For more than a decade, TCNJ’s Mentored Undergraduate Summer Experience (MUSE) has given students an invaluable opportunity to conduct research alongside members of the faculty. Despite the challenges presented by the pandemic and limited on-campus engagement this year, the program was a success with 70 students collaborating with 40 faculty members on 46 projects. The college held a virtual showcase on September 15 to celebrate their work.
During the celebration, students shared a variety of posters, audio recordings, and YouTube videos about topics ranging from redesigning coding education to the effects after school programs have on academic and social-emotional health. Highlights of the projects and presentations are archived on the MUSE 2020 website.
Curt Elderkin, director of faculty-student scholarly and creative collaborative activity, was pleased with how faculty and students were able to overcome obstacles and have a productive summer.
“The consensus among the faculty mentors was that the summer was strong,” he says. “The students were given the tools they needed to conduct their research, had regular assignments to satisfy, and learned more about their work through investigation or reading. The students also worked in conjunction with their mentors through Zoom, though nothing beats the traditional face-to-face model.”
This summer was senior Eliana Gargiulo’s first experience with MUSE. Working alongside Thendral Prabu ’22 and Assistant Professor Josh Fishburn, the trio took advantage of the quiet time away from campus to focus on their research.
“Overall, I was really happy with the experience,” says Gargiulo, an interactive multimedia major. “I never had an opportunity to do something like this before, and working with Thendral and Professor Fishburn was a pleasure. Professor Fishburn did a lot to keep the experience as fulfilling and focused as possible. Ultimately, we managed to finish writing a chapter of a creative coding textbook thanks to our research and I’m very proud of the result.”
The presentations, historically done in person, remained a point of pride for all involved in the summer program, even with the virtual format, Elderkin says.

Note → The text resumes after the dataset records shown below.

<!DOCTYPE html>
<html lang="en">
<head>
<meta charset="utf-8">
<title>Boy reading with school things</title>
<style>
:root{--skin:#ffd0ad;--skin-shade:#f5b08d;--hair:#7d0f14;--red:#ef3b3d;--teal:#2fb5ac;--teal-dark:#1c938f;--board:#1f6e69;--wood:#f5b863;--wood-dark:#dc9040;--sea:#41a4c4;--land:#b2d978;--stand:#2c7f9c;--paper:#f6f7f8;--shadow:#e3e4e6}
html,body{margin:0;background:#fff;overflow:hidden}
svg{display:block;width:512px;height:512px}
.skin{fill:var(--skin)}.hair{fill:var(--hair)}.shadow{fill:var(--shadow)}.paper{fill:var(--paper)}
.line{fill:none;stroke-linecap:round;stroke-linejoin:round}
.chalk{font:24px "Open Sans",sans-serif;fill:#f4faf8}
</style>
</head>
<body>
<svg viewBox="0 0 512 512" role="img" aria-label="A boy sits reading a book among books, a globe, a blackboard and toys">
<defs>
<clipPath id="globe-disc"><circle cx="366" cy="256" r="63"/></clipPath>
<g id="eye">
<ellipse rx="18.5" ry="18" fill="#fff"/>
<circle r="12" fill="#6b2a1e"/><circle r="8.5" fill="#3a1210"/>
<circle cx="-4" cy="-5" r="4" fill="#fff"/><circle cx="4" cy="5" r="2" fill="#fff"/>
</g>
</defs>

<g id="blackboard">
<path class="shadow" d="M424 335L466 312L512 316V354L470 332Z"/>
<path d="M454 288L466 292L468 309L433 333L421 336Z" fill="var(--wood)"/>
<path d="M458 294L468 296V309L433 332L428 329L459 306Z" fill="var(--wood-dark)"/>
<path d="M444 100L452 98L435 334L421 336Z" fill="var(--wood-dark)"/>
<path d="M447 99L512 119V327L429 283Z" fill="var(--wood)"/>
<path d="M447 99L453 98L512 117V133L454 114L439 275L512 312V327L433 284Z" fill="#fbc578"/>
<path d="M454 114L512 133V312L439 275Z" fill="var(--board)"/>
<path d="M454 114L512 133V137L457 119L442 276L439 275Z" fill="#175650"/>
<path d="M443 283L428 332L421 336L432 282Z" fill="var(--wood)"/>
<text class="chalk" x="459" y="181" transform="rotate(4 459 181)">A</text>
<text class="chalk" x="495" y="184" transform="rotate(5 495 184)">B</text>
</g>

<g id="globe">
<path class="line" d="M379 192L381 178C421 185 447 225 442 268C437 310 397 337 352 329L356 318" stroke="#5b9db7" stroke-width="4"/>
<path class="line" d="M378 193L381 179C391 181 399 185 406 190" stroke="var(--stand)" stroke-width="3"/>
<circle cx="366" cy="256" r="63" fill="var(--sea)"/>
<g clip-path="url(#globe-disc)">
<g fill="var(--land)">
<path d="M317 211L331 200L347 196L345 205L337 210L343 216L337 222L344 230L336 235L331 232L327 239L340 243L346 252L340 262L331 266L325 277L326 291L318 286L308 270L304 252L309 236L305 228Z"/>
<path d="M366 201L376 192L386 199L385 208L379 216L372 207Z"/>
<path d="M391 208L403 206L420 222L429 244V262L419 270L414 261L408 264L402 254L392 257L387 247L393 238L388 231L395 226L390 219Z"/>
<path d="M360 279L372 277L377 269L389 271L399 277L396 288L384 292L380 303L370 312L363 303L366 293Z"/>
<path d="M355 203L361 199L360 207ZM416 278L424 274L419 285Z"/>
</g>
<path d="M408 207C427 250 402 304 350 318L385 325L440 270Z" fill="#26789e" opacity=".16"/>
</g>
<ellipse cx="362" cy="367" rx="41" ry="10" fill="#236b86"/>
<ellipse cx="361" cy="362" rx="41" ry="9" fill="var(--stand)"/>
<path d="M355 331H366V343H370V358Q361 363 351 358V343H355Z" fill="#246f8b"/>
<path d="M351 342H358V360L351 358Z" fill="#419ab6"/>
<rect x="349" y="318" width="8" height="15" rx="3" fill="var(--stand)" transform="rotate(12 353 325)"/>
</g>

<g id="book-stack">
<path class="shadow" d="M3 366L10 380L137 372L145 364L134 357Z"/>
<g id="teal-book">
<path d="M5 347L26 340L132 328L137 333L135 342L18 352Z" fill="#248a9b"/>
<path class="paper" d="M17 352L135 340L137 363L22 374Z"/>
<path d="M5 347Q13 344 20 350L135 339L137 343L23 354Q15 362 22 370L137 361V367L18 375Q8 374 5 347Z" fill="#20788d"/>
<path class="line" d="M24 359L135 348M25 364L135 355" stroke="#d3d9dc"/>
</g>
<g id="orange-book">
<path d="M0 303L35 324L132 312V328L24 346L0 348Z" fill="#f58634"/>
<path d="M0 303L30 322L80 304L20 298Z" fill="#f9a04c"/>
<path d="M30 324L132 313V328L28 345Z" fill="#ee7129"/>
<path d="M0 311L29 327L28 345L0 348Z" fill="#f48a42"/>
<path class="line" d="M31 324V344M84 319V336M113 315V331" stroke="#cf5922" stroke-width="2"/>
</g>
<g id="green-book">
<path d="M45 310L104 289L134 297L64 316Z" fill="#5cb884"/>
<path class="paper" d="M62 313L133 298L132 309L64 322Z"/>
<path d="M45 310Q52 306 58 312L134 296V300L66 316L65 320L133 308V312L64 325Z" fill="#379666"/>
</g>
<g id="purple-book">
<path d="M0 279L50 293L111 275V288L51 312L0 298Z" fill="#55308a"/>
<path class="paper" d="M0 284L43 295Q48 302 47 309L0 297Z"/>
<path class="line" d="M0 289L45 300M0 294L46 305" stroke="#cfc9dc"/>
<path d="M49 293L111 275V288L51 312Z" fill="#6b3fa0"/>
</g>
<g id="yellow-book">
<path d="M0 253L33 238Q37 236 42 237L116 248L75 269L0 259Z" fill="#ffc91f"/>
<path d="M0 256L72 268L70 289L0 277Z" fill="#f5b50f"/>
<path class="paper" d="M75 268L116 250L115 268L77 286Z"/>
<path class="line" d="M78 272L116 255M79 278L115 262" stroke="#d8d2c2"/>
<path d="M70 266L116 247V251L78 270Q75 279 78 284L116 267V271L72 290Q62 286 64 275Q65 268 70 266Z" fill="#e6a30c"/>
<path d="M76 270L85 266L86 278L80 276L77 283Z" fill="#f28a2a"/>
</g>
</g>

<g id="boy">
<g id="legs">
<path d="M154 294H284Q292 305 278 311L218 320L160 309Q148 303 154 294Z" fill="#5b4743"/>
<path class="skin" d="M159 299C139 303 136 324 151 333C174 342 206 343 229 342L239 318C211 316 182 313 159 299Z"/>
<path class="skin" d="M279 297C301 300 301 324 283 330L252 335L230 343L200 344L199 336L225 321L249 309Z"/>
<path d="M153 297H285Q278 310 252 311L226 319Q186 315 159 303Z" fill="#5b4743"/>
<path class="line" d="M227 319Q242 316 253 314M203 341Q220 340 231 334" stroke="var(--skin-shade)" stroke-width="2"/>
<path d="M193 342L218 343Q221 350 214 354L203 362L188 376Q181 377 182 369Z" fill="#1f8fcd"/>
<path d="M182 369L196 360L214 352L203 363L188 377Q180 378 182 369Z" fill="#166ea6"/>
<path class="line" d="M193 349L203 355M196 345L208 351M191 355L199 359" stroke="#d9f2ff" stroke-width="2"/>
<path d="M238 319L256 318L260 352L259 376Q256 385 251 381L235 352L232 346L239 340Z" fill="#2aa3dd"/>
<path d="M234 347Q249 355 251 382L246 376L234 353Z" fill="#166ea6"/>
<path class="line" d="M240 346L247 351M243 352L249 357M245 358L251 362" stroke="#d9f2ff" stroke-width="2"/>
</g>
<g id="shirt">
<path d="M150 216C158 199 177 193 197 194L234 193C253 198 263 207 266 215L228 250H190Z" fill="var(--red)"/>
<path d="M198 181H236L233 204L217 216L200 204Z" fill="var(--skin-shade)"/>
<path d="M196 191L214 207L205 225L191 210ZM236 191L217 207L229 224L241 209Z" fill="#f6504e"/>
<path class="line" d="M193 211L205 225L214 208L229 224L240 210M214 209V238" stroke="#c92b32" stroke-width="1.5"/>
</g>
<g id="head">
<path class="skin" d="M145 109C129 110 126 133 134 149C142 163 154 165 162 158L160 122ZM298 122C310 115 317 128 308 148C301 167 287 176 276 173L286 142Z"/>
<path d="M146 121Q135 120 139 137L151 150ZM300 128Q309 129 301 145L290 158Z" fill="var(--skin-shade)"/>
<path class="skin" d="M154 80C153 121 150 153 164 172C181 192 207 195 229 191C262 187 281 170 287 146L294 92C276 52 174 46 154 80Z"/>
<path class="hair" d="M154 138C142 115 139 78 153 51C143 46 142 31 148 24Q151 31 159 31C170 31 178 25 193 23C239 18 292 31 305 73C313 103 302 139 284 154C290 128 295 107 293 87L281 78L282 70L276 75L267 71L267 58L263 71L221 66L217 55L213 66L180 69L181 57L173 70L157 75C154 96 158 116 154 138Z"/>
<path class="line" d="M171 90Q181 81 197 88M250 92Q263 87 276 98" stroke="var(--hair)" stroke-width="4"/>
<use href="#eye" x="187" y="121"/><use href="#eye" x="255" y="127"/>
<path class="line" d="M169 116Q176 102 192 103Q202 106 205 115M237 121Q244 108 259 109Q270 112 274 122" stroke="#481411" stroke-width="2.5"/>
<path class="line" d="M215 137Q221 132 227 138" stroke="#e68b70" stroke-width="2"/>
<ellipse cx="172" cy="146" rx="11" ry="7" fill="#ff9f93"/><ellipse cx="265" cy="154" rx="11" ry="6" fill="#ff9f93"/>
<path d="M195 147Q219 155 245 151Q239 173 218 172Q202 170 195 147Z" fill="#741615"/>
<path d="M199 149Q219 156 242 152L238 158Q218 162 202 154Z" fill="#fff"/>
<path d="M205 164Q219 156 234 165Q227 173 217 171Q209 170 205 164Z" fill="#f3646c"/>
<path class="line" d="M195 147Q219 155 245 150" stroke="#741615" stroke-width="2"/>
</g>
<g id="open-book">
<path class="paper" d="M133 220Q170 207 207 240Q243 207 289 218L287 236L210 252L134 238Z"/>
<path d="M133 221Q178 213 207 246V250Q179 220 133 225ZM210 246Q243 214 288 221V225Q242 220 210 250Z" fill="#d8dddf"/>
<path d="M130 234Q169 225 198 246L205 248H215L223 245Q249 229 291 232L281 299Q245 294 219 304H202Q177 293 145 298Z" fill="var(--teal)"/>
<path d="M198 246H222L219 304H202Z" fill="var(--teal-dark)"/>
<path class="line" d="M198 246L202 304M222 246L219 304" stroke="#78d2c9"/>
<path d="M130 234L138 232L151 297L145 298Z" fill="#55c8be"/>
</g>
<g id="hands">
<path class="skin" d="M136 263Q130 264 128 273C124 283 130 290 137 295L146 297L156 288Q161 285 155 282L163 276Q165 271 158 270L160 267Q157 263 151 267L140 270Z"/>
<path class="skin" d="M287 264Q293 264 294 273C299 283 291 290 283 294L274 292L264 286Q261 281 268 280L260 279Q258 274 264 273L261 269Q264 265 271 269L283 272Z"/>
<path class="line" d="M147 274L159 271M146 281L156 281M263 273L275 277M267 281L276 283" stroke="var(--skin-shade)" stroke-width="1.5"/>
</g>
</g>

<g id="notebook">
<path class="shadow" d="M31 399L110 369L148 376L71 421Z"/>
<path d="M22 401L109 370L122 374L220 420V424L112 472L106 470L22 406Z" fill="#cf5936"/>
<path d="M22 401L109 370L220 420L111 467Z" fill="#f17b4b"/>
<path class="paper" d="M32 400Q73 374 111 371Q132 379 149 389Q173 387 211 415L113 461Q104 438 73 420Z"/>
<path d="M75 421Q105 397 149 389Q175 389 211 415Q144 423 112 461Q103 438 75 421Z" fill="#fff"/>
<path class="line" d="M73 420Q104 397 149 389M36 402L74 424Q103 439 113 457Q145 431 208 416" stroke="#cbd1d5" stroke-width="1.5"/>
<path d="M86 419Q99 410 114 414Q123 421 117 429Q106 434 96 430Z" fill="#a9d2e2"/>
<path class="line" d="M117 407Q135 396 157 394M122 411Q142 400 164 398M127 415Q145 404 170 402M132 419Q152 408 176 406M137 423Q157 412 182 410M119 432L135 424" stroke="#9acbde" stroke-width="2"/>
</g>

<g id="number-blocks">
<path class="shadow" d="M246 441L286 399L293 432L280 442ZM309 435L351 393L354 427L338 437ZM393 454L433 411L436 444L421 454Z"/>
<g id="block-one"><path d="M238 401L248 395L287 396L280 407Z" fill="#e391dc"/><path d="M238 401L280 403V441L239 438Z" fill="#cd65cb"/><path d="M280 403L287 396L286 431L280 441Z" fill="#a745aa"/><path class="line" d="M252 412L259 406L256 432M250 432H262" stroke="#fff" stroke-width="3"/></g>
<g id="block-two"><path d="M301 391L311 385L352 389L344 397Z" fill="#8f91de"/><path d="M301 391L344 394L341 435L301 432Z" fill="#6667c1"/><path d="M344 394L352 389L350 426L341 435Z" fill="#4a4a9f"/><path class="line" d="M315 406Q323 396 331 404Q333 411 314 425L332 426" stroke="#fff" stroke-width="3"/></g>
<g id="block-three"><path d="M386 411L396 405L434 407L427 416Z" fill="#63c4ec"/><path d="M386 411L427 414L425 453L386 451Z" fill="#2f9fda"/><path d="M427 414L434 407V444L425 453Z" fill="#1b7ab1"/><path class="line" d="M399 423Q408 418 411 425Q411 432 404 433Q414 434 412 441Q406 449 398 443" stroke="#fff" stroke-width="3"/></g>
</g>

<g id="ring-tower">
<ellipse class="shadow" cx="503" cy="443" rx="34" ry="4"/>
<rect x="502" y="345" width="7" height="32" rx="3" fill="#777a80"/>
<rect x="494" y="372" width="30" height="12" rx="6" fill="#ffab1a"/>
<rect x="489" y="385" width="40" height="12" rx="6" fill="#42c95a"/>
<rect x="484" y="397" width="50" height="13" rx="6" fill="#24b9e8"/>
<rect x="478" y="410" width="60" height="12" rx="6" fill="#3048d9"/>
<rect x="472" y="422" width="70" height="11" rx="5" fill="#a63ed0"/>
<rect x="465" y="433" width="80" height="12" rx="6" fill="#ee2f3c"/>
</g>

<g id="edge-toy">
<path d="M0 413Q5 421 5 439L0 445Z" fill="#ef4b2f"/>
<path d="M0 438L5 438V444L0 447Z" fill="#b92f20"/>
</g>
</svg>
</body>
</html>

“Even with the program being reshuffled because of the coronavirus, our students and their mentors were able to produce insightful work that is a testament to their education at TCNJ. When the students present their projects to their peers, faculty, and staff, it is a proud day,” he says.
— David Pavlak